Activity:
Scan the material and copy every line in which "shape" appears.
%%
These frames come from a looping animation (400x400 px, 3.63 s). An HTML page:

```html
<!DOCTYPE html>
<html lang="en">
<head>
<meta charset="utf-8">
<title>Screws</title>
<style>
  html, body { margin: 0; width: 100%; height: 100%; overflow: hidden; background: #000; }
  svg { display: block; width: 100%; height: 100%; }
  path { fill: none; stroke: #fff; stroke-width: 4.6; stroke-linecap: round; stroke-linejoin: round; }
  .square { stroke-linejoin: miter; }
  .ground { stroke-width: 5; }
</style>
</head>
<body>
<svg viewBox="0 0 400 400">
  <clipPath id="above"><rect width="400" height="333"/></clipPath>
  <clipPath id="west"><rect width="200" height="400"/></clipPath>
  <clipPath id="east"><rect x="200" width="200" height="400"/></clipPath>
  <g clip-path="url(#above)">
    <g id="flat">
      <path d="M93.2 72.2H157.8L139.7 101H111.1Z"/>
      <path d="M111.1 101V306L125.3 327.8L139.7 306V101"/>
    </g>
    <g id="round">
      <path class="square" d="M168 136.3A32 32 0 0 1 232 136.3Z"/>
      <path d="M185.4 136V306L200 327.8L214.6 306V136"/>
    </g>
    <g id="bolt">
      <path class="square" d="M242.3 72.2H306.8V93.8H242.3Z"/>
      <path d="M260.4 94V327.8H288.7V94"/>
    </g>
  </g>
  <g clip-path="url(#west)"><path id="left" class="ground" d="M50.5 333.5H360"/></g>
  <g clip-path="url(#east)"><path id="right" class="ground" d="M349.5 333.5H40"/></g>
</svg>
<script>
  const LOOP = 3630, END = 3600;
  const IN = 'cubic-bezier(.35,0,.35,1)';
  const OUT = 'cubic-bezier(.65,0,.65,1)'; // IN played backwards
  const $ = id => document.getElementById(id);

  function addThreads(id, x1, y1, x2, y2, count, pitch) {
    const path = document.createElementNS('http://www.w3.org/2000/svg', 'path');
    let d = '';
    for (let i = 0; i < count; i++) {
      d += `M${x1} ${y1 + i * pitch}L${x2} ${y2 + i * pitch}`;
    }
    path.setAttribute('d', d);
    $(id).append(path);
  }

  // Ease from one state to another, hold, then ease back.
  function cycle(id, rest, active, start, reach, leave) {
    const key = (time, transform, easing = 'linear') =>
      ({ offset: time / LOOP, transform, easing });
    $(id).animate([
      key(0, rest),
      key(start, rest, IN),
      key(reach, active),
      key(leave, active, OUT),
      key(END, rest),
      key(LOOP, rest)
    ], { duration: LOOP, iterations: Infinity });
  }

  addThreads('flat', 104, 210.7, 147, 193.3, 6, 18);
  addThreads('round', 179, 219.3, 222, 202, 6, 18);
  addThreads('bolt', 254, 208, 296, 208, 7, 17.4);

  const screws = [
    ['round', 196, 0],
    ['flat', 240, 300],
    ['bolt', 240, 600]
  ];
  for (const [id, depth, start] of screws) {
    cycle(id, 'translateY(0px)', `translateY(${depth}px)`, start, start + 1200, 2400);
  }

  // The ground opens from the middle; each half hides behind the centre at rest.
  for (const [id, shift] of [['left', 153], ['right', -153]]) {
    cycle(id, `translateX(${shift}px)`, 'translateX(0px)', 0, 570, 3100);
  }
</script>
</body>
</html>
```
%%
%%
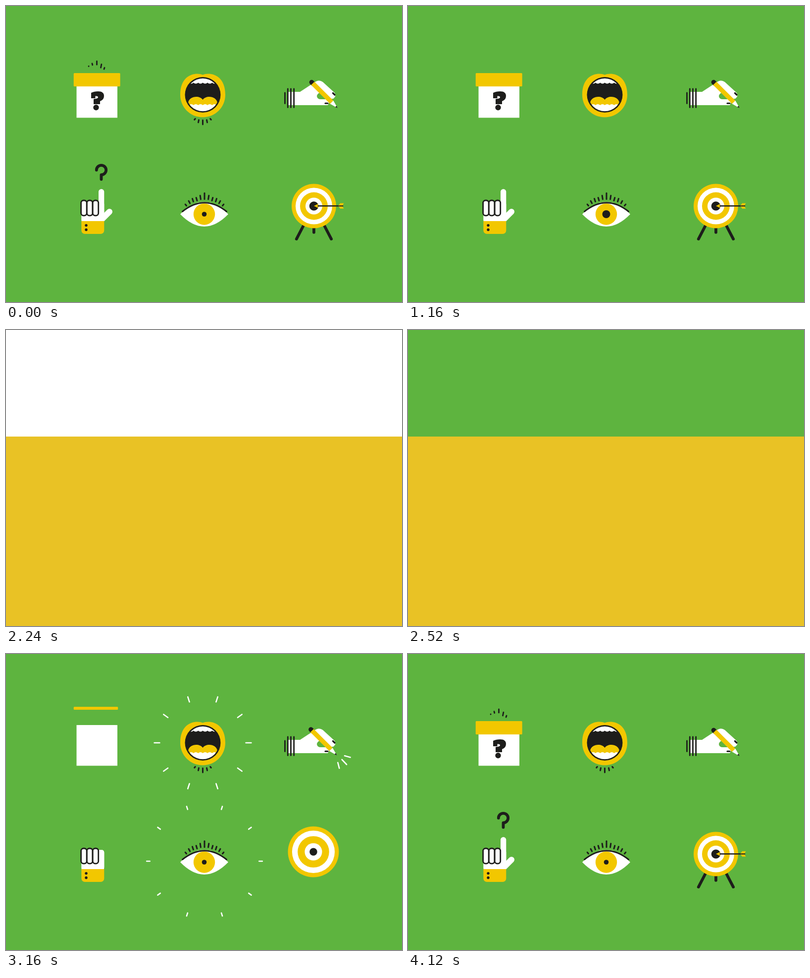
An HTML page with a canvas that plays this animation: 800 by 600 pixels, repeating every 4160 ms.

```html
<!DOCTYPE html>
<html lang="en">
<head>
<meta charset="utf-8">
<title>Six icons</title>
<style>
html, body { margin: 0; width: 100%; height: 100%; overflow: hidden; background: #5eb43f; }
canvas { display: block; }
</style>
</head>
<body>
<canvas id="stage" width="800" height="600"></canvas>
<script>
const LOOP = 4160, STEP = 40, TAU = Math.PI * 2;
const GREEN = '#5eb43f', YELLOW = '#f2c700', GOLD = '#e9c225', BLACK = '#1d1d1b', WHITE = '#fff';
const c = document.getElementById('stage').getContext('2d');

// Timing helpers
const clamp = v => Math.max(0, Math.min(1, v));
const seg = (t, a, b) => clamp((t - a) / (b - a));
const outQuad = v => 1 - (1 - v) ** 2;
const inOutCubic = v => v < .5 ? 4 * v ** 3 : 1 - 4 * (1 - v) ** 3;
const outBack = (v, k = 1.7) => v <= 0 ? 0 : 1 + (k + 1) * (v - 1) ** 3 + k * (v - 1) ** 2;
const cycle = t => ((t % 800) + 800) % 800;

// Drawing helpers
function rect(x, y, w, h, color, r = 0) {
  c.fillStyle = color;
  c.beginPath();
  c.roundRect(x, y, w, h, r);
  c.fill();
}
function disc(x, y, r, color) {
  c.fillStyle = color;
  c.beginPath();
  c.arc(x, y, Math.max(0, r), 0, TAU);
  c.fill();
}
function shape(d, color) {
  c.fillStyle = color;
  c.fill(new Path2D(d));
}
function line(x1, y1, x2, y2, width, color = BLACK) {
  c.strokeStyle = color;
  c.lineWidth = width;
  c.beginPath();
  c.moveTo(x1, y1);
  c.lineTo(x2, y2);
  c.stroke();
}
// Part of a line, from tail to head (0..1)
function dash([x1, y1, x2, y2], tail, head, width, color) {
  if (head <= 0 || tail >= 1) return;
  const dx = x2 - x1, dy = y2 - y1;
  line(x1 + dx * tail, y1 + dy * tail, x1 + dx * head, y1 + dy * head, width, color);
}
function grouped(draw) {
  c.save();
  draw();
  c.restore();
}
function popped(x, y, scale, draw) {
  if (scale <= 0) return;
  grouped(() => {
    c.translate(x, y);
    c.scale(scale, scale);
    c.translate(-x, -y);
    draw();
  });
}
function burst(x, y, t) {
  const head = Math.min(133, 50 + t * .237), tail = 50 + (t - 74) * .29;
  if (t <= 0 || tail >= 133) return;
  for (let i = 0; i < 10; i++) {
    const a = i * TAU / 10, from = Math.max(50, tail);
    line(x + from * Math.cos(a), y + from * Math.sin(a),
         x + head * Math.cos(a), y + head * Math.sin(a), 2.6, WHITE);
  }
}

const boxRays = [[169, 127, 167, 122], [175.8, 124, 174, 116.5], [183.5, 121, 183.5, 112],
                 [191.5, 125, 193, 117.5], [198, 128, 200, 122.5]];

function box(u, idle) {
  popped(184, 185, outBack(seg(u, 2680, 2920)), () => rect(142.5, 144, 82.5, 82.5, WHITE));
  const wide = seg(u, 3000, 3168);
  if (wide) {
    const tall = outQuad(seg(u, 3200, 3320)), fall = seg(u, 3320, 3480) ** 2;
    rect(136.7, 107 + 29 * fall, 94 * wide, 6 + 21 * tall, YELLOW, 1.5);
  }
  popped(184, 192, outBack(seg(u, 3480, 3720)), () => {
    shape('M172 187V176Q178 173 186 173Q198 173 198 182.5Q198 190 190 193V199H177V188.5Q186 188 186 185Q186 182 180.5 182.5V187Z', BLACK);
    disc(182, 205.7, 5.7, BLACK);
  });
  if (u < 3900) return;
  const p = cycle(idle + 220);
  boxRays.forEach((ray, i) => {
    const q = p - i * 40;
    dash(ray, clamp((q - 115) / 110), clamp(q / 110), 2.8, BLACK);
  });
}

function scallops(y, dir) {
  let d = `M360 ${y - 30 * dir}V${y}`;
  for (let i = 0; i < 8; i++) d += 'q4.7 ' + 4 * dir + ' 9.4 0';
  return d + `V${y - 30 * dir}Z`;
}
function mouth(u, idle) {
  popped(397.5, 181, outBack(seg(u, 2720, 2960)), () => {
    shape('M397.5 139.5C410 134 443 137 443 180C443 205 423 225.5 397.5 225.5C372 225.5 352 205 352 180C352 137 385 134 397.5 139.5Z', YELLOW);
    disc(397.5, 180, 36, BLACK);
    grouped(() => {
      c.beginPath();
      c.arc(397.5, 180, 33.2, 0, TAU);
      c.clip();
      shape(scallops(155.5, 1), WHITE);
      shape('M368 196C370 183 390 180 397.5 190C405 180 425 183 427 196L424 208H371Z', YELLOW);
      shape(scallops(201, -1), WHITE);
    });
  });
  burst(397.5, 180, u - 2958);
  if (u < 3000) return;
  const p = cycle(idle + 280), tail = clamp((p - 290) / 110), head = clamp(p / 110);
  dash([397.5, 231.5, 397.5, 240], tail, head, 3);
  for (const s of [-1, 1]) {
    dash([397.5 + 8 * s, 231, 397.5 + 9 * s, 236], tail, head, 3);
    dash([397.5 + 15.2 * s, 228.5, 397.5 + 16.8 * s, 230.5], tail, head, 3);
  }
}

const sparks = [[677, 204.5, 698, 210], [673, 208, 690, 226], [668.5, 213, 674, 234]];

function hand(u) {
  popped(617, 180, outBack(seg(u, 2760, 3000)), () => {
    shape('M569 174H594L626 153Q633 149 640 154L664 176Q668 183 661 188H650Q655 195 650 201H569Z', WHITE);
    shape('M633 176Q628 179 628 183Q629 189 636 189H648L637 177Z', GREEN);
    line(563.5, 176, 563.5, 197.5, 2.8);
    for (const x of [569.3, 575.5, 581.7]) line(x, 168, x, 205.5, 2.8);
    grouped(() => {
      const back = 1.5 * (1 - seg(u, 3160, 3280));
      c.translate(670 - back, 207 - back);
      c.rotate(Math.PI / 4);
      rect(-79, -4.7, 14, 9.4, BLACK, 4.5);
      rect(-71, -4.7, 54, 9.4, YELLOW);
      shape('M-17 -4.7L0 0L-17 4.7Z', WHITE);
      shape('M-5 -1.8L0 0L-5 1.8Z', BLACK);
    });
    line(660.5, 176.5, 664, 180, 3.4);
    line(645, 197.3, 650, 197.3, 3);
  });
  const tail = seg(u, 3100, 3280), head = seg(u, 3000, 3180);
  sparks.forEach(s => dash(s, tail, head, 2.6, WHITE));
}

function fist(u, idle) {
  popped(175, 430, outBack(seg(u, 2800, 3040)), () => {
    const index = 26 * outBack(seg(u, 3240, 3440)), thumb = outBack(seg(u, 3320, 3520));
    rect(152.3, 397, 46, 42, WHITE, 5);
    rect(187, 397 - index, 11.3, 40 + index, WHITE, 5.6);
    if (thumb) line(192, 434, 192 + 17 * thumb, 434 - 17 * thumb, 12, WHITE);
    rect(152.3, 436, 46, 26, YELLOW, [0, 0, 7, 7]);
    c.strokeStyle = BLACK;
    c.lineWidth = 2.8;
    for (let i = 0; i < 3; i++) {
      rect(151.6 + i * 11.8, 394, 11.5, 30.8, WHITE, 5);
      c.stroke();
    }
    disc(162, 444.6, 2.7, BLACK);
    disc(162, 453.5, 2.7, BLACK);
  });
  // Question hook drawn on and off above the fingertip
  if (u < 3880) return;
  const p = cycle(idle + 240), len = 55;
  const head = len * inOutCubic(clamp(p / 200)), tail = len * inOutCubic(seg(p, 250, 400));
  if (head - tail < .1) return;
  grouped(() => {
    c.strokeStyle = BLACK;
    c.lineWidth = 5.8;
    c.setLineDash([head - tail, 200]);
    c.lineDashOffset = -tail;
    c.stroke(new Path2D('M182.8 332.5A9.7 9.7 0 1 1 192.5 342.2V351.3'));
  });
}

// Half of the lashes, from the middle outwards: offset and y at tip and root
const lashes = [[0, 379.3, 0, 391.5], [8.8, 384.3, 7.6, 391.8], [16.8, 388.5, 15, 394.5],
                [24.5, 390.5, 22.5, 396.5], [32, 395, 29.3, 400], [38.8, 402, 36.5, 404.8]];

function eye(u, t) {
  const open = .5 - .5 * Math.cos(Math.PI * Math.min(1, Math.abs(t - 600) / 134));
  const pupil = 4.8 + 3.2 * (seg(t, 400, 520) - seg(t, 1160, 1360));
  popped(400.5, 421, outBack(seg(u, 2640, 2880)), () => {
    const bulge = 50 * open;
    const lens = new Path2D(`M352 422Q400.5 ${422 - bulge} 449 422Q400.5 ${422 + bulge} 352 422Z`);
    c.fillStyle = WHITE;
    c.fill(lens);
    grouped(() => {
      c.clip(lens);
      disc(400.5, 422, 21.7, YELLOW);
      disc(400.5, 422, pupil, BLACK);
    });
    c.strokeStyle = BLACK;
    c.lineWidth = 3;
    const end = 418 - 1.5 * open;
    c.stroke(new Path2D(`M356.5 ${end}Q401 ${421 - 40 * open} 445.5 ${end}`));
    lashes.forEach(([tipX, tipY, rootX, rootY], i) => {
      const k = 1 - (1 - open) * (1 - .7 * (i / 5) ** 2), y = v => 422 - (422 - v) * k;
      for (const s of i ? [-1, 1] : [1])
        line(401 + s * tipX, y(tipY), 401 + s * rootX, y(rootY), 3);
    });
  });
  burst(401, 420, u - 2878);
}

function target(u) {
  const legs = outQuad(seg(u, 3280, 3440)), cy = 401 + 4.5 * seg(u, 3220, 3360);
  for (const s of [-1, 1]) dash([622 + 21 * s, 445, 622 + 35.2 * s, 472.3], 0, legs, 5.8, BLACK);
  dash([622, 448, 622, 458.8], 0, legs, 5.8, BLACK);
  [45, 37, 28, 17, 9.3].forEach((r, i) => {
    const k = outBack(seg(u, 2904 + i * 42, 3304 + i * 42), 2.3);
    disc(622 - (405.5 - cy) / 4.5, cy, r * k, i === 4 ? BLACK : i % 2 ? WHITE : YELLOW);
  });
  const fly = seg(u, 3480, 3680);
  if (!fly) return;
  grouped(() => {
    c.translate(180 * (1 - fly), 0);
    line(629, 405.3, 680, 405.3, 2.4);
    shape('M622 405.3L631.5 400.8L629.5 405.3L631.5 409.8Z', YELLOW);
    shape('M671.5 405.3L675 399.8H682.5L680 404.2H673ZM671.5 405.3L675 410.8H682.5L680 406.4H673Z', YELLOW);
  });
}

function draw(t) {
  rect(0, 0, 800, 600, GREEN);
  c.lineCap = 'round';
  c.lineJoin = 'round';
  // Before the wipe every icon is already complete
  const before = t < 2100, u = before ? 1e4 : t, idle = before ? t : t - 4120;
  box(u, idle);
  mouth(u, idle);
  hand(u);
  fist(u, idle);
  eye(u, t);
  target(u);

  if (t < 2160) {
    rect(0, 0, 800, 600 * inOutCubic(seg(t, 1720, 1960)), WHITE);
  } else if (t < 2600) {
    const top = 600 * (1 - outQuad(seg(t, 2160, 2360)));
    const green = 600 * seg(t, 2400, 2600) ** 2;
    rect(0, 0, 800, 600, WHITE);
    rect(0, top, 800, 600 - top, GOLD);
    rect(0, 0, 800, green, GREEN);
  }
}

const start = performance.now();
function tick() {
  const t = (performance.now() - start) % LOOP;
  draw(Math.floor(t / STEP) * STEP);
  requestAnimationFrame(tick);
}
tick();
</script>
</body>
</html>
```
%%
%%
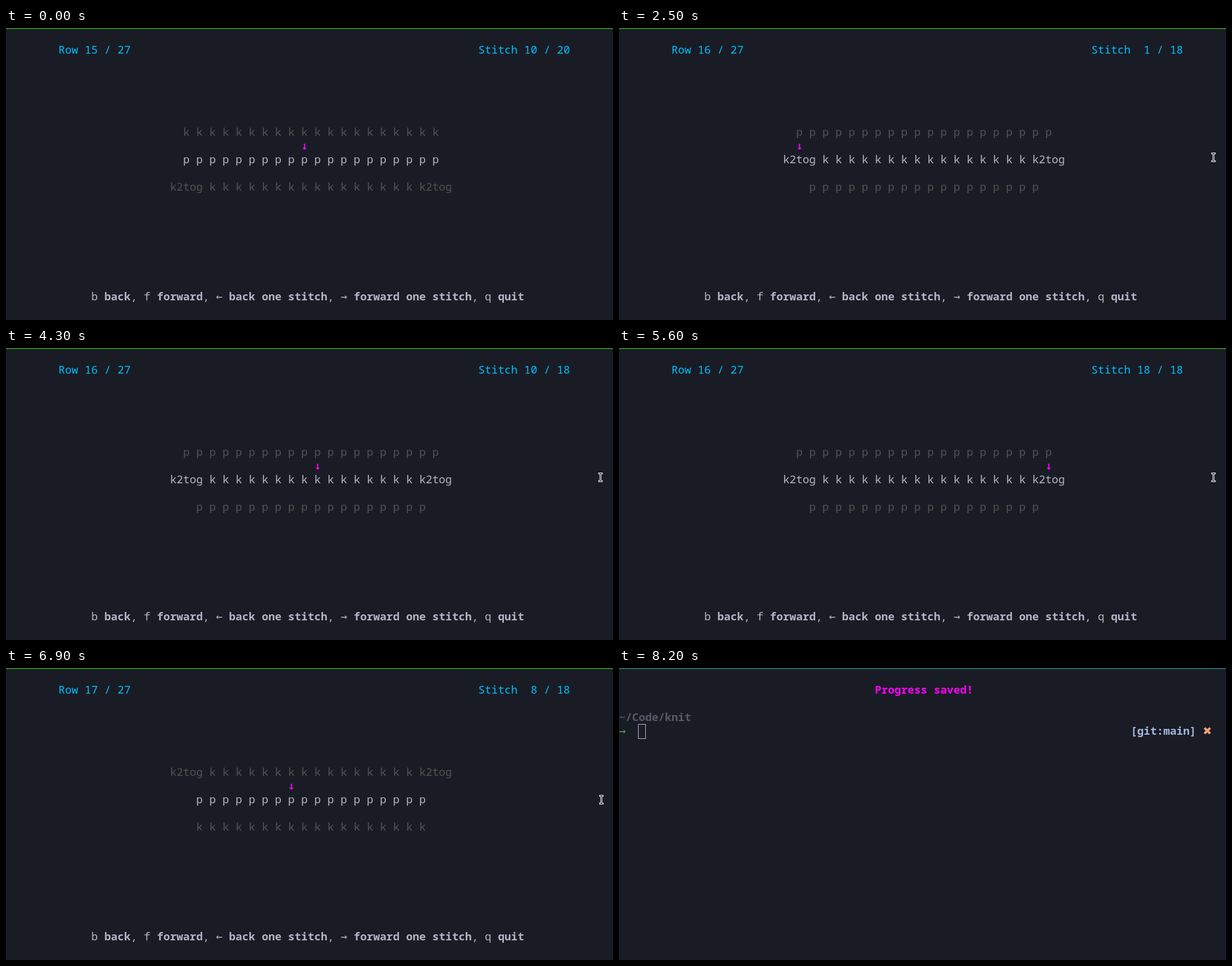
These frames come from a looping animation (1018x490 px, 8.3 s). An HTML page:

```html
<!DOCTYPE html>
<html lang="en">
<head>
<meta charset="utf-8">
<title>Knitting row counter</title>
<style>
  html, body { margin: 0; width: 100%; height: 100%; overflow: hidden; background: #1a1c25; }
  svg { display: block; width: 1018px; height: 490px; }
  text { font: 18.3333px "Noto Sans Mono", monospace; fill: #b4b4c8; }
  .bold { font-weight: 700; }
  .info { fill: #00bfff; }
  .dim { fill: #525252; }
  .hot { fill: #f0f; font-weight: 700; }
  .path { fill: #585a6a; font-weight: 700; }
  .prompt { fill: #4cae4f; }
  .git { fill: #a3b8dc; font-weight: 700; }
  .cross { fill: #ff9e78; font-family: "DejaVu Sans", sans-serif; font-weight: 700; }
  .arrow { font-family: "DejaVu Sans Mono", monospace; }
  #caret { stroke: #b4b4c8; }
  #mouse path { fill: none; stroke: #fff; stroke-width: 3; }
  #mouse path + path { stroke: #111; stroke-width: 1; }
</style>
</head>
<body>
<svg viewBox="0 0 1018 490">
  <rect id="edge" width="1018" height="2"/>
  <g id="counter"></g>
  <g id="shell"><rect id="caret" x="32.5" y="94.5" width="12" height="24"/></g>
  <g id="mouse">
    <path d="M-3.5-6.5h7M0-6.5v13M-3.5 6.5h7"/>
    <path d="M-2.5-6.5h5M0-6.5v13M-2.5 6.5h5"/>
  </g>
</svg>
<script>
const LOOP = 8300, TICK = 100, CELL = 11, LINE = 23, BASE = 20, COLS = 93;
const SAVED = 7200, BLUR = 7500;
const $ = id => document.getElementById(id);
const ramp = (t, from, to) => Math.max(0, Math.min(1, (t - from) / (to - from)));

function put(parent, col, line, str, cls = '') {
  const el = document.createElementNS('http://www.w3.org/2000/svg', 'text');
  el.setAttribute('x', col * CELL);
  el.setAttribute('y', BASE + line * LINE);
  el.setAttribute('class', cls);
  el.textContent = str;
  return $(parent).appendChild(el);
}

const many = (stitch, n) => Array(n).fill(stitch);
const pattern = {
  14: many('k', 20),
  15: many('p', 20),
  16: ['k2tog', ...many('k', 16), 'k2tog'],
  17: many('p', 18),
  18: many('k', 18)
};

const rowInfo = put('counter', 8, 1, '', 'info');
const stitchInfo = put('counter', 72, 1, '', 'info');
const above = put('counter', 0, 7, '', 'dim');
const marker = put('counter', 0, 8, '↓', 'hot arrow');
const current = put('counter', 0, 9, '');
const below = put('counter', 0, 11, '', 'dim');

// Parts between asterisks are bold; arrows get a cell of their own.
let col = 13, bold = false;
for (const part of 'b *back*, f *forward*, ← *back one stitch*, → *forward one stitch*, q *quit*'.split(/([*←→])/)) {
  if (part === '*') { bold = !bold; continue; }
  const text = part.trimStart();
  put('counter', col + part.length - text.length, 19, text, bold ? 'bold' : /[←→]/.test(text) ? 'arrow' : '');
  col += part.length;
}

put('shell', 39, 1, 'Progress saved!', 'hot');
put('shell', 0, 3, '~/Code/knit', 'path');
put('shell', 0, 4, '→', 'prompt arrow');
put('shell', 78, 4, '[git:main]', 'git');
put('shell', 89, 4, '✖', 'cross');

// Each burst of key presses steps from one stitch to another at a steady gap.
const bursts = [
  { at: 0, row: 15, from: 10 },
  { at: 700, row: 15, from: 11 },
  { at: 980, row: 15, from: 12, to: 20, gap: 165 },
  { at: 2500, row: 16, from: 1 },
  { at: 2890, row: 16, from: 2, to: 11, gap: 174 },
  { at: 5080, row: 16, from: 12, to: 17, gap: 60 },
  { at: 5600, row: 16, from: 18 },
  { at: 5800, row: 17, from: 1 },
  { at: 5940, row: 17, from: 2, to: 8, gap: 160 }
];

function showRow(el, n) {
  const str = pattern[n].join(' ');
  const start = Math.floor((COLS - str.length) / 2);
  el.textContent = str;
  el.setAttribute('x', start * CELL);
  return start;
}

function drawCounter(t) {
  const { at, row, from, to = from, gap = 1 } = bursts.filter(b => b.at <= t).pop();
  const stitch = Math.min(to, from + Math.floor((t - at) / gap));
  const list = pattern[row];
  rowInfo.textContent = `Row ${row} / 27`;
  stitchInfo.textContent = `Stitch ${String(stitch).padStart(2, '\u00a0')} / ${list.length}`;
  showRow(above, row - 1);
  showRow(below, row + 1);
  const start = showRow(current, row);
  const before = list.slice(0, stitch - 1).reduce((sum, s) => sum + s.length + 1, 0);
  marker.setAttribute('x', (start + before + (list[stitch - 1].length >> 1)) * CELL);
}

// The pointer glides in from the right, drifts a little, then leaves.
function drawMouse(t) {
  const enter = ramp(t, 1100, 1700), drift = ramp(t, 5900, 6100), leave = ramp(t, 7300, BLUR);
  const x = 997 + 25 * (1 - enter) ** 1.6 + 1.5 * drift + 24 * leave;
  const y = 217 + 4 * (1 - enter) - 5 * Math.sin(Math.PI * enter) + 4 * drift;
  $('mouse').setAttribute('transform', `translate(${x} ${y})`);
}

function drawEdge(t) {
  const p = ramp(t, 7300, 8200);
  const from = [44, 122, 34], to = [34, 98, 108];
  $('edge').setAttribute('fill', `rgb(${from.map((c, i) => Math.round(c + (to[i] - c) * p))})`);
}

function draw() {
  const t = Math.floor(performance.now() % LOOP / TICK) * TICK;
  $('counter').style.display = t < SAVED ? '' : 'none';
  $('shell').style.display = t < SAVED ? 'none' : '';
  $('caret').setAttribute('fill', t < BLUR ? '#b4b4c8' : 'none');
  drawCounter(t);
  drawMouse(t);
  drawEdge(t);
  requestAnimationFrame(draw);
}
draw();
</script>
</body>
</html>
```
%%
Task output:
function shape(d, color) {
    shape('M172 187V176Q178 173 186 173Q198 173 198 182.5Q198 190 190 193V199H177V188.5Q186 188 186 185Q186 182 180.5 182.5V187Z', BLACK);
    shape('M397.5 139.5C410 134 443 137 443 180C443 205 423 225.5 397.5 225.5C372 225.5 352 205 352 180C352 137 385 134 397.5 139.5Z', YELLOW);
      shape(scallops(155.5, 1), WHITE);
      shape('M368 196C370 183 390 180 397.5 190C405 180 425 183 427 196L424 208H371Z', YELLOW);
      shape(scallops(201, -1), WHITE);
    shape('M569 174H594L626 153Q633 149 640 154L664 176Q668 183 661 188H650Q655 195 650 201H569Z', WHITE);
    shape('M633 176Q628 179 628 183Q629 189 636 189H648L637 177Z', GREEN);
      shape('M-17 -4.7L0 0L-17 4.7Z', WHITE);
      shape('M-5 -1.8L0 0L-5 1.8Z', BLACK);
    shape('M622 405.3L631.5 400.8L629.5 405.3L631.5 409.8Z', YELLOW);
    shape('M671.5 405.3L675 399.8H682.5L680 404.2H673ZM671.5 405.3L675 410.8H682.5L680 406.4H673Z', YELLOW);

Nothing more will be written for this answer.